Assigned task ::
The answer is a number and nothing else: the count of lines in these entries containing the word "diagram".

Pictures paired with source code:

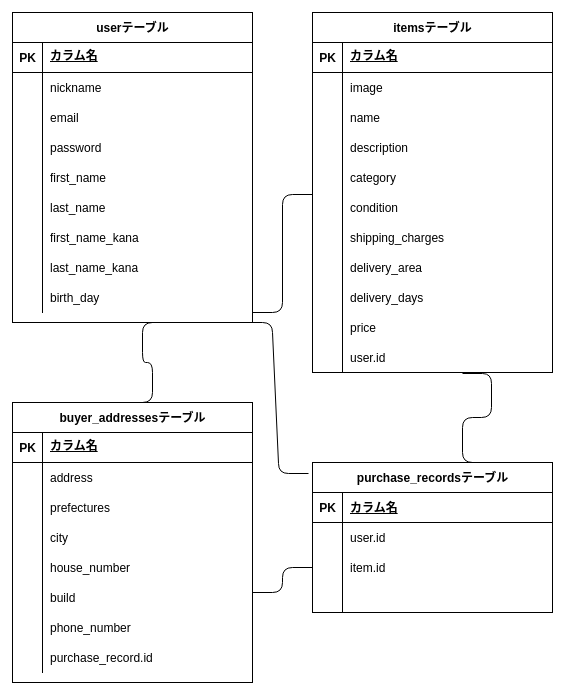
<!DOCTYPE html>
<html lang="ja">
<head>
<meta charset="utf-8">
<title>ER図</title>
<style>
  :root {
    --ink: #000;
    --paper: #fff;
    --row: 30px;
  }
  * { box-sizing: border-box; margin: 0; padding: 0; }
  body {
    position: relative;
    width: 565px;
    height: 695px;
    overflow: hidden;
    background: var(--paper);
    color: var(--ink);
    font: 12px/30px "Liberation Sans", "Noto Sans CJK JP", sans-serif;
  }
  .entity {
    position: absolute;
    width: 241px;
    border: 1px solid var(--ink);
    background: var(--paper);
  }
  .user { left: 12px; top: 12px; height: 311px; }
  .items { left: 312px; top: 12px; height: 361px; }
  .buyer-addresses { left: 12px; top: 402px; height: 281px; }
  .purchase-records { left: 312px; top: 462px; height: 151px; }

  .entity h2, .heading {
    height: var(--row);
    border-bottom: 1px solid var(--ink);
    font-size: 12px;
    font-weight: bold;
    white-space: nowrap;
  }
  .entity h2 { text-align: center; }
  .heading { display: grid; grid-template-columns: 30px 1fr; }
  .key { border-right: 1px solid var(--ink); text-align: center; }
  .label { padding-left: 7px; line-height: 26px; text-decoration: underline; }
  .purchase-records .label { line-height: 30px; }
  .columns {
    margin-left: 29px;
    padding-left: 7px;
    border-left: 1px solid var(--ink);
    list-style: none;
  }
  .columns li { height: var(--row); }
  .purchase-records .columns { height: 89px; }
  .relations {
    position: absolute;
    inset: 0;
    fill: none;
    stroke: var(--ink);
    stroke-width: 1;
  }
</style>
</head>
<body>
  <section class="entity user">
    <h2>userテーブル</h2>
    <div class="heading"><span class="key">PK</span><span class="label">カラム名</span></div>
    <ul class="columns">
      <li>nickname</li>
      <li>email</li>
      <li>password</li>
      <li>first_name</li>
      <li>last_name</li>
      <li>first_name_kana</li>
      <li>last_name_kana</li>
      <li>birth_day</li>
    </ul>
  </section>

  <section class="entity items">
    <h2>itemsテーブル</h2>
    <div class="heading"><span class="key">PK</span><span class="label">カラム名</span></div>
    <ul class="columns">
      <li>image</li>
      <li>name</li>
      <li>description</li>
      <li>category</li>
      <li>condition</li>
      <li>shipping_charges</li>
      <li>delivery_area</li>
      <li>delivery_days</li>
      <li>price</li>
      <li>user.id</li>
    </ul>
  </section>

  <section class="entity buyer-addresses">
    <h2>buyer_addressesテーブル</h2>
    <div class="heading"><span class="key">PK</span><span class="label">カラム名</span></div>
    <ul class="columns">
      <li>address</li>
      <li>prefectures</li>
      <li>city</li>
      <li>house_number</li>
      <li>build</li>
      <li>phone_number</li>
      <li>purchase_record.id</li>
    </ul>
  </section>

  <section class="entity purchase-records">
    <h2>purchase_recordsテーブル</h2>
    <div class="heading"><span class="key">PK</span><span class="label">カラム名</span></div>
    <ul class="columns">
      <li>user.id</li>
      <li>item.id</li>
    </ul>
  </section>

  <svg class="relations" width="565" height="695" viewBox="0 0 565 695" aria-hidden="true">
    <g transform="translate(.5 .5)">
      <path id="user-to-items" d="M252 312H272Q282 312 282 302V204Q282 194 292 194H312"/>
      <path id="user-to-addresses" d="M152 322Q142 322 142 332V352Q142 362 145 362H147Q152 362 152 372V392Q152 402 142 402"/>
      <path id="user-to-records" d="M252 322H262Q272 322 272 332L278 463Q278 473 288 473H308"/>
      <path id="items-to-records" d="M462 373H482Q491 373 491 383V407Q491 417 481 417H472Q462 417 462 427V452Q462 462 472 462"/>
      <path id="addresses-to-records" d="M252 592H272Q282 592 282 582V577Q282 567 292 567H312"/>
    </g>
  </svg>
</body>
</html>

---

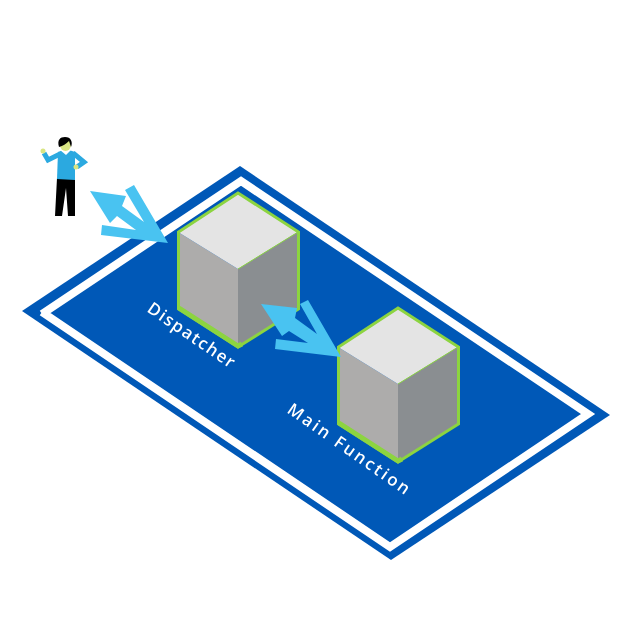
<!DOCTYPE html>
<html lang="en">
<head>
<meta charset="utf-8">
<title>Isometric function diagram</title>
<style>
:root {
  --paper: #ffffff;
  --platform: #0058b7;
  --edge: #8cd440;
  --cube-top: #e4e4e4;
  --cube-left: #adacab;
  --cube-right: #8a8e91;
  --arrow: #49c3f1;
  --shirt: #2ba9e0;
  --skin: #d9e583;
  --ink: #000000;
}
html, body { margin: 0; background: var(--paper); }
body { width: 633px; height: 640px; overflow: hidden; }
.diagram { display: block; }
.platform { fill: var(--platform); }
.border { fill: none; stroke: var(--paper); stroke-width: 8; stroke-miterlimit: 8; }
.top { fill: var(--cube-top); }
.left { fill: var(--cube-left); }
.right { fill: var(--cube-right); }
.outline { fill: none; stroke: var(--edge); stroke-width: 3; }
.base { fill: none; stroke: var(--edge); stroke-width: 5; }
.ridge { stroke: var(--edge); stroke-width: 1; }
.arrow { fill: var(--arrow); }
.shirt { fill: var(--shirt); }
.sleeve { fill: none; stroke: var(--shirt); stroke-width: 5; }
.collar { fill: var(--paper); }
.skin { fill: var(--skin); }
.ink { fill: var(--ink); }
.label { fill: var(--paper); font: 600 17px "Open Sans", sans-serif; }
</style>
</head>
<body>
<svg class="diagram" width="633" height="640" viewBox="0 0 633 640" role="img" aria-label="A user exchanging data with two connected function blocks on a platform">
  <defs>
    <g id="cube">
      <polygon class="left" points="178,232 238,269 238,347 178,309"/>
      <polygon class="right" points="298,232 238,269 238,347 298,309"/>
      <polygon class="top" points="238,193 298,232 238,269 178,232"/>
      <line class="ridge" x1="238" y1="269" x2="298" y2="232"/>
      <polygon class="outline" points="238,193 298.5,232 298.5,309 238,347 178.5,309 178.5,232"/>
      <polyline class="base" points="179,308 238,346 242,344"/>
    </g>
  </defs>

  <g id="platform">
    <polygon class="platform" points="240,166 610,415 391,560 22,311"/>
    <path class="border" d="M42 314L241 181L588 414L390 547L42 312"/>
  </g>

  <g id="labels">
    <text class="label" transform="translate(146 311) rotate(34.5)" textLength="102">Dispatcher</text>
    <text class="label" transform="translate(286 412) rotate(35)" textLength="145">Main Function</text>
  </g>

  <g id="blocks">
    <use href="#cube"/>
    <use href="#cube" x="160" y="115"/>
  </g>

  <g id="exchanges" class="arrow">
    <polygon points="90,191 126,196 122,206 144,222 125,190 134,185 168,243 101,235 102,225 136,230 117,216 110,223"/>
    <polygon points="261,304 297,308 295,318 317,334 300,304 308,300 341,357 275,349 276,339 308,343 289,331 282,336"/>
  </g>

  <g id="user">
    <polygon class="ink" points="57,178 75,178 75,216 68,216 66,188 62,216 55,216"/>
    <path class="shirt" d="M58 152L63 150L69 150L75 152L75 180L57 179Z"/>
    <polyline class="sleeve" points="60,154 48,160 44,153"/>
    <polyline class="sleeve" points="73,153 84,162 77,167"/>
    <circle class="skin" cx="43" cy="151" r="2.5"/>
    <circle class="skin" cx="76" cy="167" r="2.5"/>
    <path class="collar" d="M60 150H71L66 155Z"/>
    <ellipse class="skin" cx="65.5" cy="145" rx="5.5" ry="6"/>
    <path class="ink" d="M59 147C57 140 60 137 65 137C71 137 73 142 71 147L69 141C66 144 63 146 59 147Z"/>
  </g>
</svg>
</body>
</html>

Expected output ::
3